Data records:
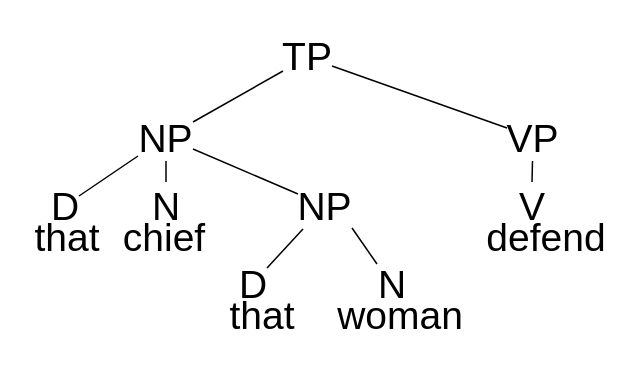
<!DOCTYPE html>
<html lang="en">
<head>
<meta charset="utf-8">
<title>Syntax tree</title>
<style>
:root { --paper: #fff; --ink: #000; }
* { box-sizing: border-box; margin: 0; }
body { background: var(--paper); overflow: hidden; }
.tree {
  position: relative;
  width: 640px;
  height: 373px;
  overflow: hidden;
  background: var(--paper);
  color: var(--ink);
  font: 39px/31px "Liberation Sans", Arial, sans-serif;
}
.branches {
  position: absolute;
  inset: 0;
  stroke: var(--ink);
  stroke-width: 1.5;
}
/* --x is the centre of the category, --shift moves the word below it */
.node {
  position: absolute;
  left: var(--x);
  top: var(--y);
  width: 0;
  display: flex;
  flex-direction: column;
  align-items: center;
  white-space: nowrap;
}
.word { position: relative; left: var(--shift, 0); }
</style>
</head>
<body>
<main class="tree">
  <svg class="branches" width="640" height="373" viewBox="0 0 640 373" aria-hidden="true">
    <line x1="283" y1="71" x2="193" y2="122"/>
    <line x1="332" y1="66" x2="507" y2="128"/>
    <line x1="138" y1="156" x2="79" y2="196"/>
    <line x1="166" y1="161" x2="166" y2="182"/>
    <line x1="193" y1="149" x2="298" y2="194"/>
    <line x1="303" y1="229" x2="267" y2="268"/>
    <line x1="352" y1="228" x2="377" y2="264"/>
    <line x1="532.5" y1="161" x2="532" y2="182"/>
  </svg>

  <div class="node" style="--x:307px; --y:41px"><span>TP</span></div>
  <div class="node" style="--x:165.5px; --y:123px"><span>NP</span></div>
  <div class="node" style="--x:532.5px; --y:123px"><span>VP</span></div>

  <div class="node" style="--x:65px; --y:191px; --shift:2px"><span>D</span><span class="word">that</span></div>
  <div class="node" style="--x:166px; --y:191px; --shift:-2px"><span>N</span><span class="word">chief</span></div>
  <div class="node" style="--x:324.5px; --y:191px"><span>NP</span></div>
  <div class="node" style="--x:532px; --y:191px; --shift:14px"><span>V</span><span class="word">defend</span></div>

  <div class="node" style="--x:253px; --y:269px; --shift:9px"><span>D</span><span class="word">that</span></div>
  <div class="node" style="--x:392px; --y:269px; --shift:8px"><span>N</span><span class="word">woman</span></div>
</main>
</body>
</html>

Exercise requirements:
What lines of the data include the word "width"? Copy each of them.

Solution below:
  width: 640px;
  stroke-width: 1.5;
  width: 0;
  <svg class="branches" width="640" height="373" viewBox="0 0 640 373" aria-hidden="true">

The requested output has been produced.